July 19, 2010
Last Wednesday, we decided we had waited long enough on the construction of the chicken coop and we were ready for our three hens.  Sam at Verdugo Pet Store in Highland Park, Los Angeles, had some 6 1/2 week old Aracauna hens for $4.50 each.  We saw them just before leaving for Ohio last month and they were just peeps.  They grew into attractive adolescents.  I bought a gold one, a brown one and a brown one with a gold head so I could tell them apart.

The Chicken Coop with 3 resident Aracauna hens

The chicken coop was completed earlier in the week.  The locks on the three screen doors were a big challenge.  There is an upper floor composed of two lofts with a perch between them.  When my hens are large enough, the nest boxes will go there.  the back of the coop has two small holes currently covered with screen that will eventually become the egg doors when needed.  There are three screen doors on the coop, each made from a picture frame, including the shattered pieces from a piece of Vacillation art dating to 1992 that was a casualty of the great 1994 earthquake.  I need to tile the top of the converted work table so the chickens don’t get wet when it rains.

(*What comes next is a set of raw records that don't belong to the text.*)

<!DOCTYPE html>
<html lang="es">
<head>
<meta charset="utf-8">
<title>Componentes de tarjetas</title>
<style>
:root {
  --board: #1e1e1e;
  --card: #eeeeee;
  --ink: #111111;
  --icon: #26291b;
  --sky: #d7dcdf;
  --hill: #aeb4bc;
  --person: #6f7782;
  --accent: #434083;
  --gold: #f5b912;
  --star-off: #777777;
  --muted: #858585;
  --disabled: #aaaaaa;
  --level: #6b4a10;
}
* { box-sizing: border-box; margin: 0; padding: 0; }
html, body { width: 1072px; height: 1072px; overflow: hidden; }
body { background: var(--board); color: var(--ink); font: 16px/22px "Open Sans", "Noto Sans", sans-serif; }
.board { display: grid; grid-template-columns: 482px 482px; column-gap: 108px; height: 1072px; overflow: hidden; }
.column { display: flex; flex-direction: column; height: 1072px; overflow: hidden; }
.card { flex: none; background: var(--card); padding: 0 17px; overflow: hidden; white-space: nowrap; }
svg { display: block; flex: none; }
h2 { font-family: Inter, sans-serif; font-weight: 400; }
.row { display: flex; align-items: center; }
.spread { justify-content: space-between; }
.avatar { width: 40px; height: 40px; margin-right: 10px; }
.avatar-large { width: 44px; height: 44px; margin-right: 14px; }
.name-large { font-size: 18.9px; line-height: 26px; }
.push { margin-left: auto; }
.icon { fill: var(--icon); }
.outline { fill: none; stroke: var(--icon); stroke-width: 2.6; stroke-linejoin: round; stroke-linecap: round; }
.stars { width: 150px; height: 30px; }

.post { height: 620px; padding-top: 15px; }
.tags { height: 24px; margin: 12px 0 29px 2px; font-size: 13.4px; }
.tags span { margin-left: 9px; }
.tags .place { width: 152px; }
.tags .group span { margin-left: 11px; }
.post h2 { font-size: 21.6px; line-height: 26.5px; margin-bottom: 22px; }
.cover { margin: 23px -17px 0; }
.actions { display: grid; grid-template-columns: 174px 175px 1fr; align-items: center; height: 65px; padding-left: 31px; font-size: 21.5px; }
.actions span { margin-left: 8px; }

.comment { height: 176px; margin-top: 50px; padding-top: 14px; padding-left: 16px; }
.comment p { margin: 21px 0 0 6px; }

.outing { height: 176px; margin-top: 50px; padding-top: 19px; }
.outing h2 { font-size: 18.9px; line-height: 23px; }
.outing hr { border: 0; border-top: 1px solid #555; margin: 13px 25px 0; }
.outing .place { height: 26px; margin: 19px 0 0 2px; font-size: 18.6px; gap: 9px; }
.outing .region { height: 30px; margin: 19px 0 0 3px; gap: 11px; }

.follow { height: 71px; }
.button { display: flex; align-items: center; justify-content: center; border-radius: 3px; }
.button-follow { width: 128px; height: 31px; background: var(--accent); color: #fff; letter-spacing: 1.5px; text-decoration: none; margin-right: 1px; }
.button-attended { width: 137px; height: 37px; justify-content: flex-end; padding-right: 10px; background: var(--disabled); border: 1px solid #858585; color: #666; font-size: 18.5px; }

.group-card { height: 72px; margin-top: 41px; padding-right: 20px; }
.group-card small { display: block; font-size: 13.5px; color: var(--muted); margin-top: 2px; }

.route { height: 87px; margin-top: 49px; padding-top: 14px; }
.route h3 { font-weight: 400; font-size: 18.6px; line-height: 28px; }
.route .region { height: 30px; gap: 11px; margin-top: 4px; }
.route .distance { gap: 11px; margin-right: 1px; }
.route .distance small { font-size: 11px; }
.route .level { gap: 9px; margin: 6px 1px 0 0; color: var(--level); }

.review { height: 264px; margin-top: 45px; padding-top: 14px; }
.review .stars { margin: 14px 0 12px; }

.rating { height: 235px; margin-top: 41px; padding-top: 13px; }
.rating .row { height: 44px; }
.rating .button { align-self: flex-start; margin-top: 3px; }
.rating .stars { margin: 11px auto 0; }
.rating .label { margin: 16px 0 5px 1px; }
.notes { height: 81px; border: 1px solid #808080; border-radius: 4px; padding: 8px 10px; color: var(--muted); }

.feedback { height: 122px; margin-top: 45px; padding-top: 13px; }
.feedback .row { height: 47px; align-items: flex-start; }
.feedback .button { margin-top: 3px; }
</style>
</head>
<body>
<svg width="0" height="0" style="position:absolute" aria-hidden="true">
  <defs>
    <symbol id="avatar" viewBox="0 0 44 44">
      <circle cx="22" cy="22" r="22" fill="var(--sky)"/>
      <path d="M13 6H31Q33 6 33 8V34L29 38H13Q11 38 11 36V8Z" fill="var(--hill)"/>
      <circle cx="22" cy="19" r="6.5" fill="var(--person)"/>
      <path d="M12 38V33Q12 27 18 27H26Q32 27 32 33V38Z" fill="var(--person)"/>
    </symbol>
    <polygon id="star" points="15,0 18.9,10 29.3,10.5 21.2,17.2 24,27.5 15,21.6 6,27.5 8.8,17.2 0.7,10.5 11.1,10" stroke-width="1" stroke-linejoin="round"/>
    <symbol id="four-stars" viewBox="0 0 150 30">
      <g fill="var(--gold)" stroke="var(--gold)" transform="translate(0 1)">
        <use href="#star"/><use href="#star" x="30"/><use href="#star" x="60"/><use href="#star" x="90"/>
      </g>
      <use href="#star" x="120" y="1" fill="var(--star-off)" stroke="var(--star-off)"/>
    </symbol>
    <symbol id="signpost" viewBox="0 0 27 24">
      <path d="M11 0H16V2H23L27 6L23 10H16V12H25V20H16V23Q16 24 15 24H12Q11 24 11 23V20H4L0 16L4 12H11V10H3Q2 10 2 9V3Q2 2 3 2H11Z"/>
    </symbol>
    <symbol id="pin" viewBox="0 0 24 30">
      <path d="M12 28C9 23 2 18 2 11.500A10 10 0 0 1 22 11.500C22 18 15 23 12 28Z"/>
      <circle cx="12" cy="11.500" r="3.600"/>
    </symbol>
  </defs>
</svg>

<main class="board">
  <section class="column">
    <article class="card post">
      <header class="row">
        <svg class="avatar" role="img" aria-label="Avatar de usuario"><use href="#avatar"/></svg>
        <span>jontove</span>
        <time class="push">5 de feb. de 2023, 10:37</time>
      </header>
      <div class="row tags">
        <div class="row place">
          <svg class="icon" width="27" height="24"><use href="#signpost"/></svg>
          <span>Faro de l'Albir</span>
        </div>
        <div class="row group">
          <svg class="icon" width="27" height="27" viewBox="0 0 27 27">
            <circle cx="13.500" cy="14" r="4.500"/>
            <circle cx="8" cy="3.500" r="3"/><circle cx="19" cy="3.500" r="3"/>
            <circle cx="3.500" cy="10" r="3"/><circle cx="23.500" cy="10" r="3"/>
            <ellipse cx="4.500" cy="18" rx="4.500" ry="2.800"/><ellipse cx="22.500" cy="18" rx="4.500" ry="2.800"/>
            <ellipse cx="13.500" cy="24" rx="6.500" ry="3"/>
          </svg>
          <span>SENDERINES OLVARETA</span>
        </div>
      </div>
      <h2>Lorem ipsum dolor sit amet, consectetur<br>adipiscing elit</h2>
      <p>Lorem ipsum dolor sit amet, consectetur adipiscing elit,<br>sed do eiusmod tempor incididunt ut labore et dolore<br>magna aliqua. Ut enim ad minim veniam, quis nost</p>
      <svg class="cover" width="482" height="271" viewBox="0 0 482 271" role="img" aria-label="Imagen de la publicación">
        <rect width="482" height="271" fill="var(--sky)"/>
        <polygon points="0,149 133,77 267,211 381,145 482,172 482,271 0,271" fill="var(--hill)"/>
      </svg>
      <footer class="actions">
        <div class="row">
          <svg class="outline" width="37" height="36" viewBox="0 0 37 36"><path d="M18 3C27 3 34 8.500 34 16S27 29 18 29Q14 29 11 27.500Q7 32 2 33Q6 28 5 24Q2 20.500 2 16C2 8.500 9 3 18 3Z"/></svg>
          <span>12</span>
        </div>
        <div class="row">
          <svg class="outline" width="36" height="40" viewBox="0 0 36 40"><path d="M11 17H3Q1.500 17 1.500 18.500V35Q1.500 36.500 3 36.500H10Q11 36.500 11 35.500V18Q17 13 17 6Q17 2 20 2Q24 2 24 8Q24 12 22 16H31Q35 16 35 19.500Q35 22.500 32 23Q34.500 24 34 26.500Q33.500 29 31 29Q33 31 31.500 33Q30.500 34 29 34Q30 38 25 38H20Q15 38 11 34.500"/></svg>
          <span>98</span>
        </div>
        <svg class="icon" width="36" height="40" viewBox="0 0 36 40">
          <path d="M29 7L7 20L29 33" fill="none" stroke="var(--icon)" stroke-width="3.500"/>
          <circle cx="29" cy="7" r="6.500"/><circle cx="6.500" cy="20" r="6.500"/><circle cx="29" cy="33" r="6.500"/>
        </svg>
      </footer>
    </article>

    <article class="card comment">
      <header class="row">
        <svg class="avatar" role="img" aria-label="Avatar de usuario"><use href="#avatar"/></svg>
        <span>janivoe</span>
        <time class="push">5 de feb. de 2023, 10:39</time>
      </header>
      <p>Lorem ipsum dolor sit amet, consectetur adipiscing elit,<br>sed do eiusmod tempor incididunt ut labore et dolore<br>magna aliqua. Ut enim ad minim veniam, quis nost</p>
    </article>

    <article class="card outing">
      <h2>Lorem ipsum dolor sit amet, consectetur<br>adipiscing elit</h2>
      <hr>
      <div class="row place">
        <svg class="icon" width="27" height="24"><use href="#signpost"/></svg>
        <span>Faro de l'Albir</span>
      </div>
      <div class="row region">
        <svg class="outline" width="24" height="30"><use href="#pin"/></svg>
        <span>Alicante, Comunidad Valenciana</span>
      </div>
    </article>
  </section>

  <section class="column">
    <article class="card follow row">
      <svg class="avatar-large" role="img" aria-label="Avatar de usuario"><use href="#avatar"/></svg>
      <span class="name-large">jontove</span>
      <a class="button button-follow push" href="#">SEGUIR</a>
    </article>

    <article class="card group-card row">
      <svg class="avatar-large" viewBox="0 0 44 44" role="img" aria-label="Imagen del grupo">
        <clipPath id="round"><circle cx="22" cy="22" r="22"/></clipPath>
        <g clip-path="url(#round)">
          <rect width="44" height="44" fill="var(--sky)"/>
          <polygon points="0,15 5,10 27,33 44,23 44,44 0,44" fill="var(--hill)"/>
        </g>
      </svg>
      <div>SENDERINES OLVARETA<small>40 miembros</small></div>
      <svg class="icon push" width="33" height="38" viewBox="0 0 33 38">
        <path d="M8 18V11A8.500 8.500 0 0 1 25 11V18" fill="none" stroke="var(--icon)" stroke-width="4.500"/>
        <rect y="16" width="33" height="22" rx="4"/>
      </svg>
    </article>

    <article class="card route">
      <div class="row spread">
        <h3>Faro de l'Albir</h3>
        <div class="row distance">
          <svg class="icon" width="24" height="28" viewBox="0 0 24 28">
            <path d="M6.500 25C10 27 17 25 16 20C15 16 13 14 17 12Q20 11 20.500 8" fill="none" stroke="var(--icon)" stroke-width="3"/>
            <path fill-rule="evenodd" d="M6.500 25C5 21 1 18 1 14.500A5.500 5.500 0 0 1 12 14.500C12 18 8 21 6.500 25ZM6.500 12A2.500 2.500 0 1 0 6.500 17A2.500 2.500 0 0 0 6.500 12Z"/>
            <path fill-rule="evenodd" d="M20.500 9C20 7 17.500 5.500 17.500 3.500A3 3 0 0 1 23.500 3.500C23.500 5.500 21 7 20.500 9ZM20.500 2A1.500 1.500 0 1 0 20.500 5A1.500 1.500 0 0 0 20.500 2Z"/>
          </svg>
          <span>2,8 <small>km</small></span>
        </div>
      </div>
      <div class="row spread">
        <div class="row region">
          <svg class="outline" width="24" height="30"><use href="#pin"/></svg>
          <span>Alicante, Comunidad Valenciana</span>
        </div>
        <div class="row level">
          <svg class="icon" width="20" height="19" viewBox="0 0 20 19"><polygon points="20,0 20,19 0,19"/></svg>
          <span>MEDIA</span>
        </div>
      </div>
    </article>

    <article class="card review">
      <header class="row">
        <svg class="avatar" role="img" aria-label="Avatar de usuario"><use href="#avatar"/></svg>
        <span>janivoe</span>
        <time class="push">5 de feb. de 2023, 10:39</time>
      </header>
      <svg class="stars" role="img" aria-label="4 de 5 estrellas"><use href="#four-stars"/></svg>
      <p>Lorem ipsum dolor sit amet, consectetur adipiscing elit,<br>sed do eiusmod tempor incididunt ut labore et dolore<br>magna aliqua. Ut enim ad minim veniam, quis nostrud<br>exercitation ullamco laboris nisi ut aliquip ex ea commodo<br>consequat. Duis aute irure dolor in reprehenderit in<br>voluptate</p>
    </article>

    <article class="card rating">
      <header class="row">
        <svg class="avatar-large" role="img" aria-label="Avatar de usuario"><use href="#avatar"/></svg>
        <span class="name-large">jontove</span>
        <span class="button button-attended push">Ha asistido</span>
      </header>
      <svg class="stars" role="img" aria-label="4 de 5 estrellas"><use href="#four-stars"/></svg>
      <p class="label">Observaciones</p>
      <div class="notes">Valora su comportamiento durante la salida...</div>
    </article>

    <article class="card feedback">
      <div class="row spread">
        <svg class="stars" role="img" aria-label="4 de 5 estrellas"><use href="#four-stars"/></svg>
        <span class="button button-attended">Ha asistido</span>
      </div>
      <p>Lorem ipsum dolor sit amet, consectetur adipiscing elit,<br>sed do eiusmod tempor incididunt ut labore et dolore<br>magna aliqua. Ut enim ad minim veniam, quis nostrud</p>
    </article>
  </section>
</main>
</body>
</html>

Two of the Hens their first afternoon in the coop: 14 July 2010

I continued to work on the chicken yard over the next few days, eventually surrounding their area with a two foot high fence all around.  Then I went over all but the final side with four foot chicken wire before I ran out.  I need to buy more from Verdugo Hardware Store on Eagle Rock Boulevard.  I have to figure out how to make a door too.  This is all quite imperative since the little gals are starting to go airborne.  I need to take them to Sam to have him clip their wings.  I also extended the fence for the chicken run to include the compost pile.

My three Aracauna fledgling hens in the compost pile: 16 July 2010

What's That Bug? does not endorse extermination